A classy wine that's almost as great as the awesome '89. Expressive and sophisticated, with wonderful ripe fruit and vanilla aromas. The palate is extremely silky with superb flavour concentration. It's very muscular but refined and toned. Still too young to open. (Wine Spectator, 2004).
Black-ruby to the rim. Remarkably vibrant red and black fruit, mineral and licorice nose has an almost Chambolle-like framboise tang to it. Massive on the palate; tremendous extract. As dense as this is now, it already shows remarkable clarity and depth of flavour. Powerful structure and length, with extraordinary subtlety of flavour. Based on the bottle sampled, this is an early candidate for wine of the vintage. (International Wine Cellar, 1993).
Bright crimson. Surprisingly light nose when just decanted, with a hint of putty. Something like woodsmoke ashes. Big, sweet and mouthfilling. Almost tarry. Much bigger and bolder than any other 1990. Massive constitution but some slightly dry tannins on the finish. A little bit more like an assault than a caress... Should be one of the longest living 1990s. 18.5/20 points (2010).
The 1990 has one of those bouquets where a choir of angels seem to sing from heaven when you take your first sniff. It is utterly compelling, with crystalline dark fruits, truffle and even an outrageous hint of melted marshmallows. The palate possesses brilliant tension, quite edgy for a 1990, with ebullient dark fruits, vervain tea, a touch of dark plum and something sweet like fresh fig. There is an effortless quality to the 1990 that is completely entrancing, and of course, a length that is longer than Southend Pier (the longest in the world.) Brilliant. (Wine Journal, 2012).
This is a legend and lives up to it. Dense and opulent with layers of ripe, powerful, pure and rich fruit across the board. I have been lucky enough to drink this a number of times and it doesn't change. (jamessuckling.com, 2016).
A classy wine that's almost as great as the awesome '89. Expressive and sophisticated, with wonderful ripe fruit and vanilla aromas. The palate is extremely silky with superb flavor concentration. It's very muscular but refined and toned. Still too young to open. (Wine Spectator, 2004)
Pomerol, on the Right Bank of Bordeaux’s Gironde River, produces some of the world’s most sought-after wines, including those from such storied properties as Chateau Petrus. Yet Pomerol, the smallest of the fine-wine-producing districts of Bordeaux, offers no Grand Cru or Premier Cru wines: It’s the most significant Bordeaux appellation not included in any quality ranking. At the time of the historic 1855 Classification of Bordeaux, Right Bank chateaux were considered remote and difficult to travel to, and so were ignored by the merchants who created the classification. (St. Émilion, a notable neighbour on the Right Bank, created its own classification system in 1954.)

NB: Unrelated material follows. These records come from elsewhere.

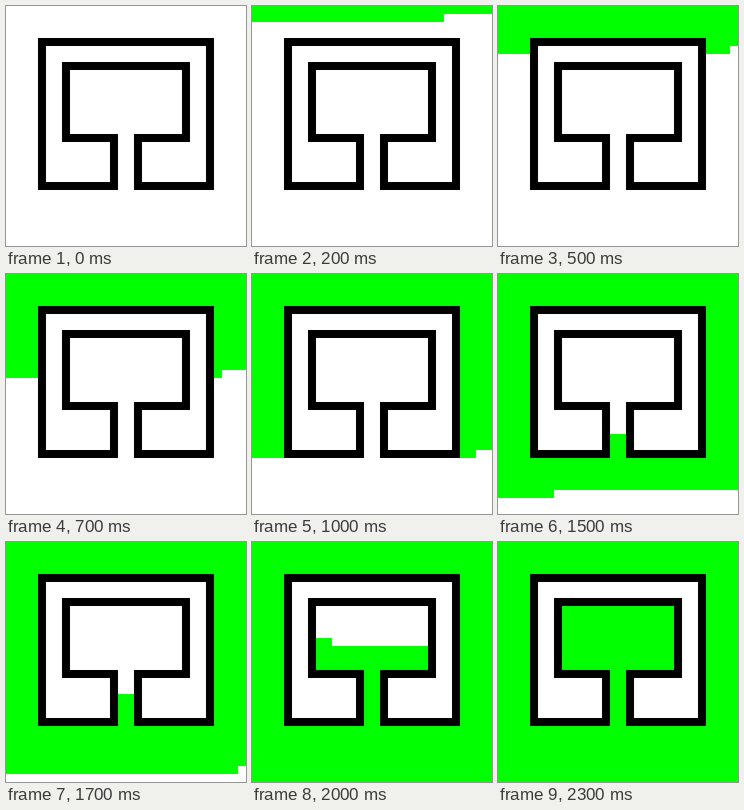
An HTML page with a canvas for the animation above (2800 ms loop, 300x300 px).

```html
<!DOCTYPE html>
<html lang="en">
<head>
<meta charset="utf-8">
<title>Flood fill</title>
<style>
  html, body { margin: 0; width: 100%; height: 100%; overflow: hidden; background: #fff; }
  canvas { display: block; }
</style>
</head>
<body>
<canvas id="stage" width="300" height="300"></canvas>
<script>
const CELL = 10, GRID = 30;
const STEP_MS = 100, LOOP_MS = 2800, CELLS_PER_STEP = 27, LAST_STEP = 23;

const ctx = document.getElementById('stage').getContext('2d');
const wall = new Path2D('M135 225H45V45H255V225H165V165H225V75H75V165H135Z');
ctx.lineWidth = CELL;

// Span fill with a first-in, first-out queue; returns the cells in fill order.
function floodOrder() {
  const filled = new Set(), order = [], queue = [[0, 0]];
  const isOpen = (x, y) =>
    x >= 0 && y >= 0 && x < GRID && y < GRID &&
    !filled.has(y * GRID + x) &&
    !ctx.isPointInStroke(wall, (x + 0.5) * CELL, (y + 0.5) * CELL);

  while (queue.length) {
    let [x, y] = queue.shift();
    if (!isOpen(x, y)) continue;
    while (isOpen(x - 1, y)) x--;
    for (; isOpen(x, y); x++) {
      filled.add(y * GRID + x);
      order.push([x, y]);
      for (const ny of [y - 1, y + 1]) {
        if (isOpen(x, ny)) queue.push([x, ny]);
      }
    }
  }
  return order;
}

const order = floodOrder();

function draw() {
  const time = performance.now() % LOOP_MS;
  const step = Math.min(Math.floor(time / STEP_MS), LAST_STEP);
  ctx.fillStyle = '#fff';
  ctx.fillRect(0, 0, 300, 300);
  ctx.fillStyle = '#0f0';
  for (const [x, y] of order.slice(0, step * CELLS_PER_STEP)) {
    ctx.fillRect(x * CELL, y * CELL, CELL, CELL);
  }
  ctx.stroke(wall);
  requestAnimationFrame(draw);
}
draw();
</script>
</body>
</html>
```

Pomerol has managed to do quite well without this form of validation. Pomerol’s predominantly clay soil is ideally suited for Merlot, the primary grape used in the appellation. Cabernet Franc and Cabernet Sauvignon are also included in Pomerol’s blended red wines. The wines of Pomerol are lush and rich, and generally not as tannic as the Cabernet-based wines of Bordeaux’s Left Bank. Although Pomerol’s very best wines are capable of aging for decades, most are made for immediate consumption. These Merlot-based wines are known for their lush texture, elegance and grace, as well as the softer tannins they offer in comparison to the Cabernet Sauvignon-based wines made elsewhere in Bordeaux.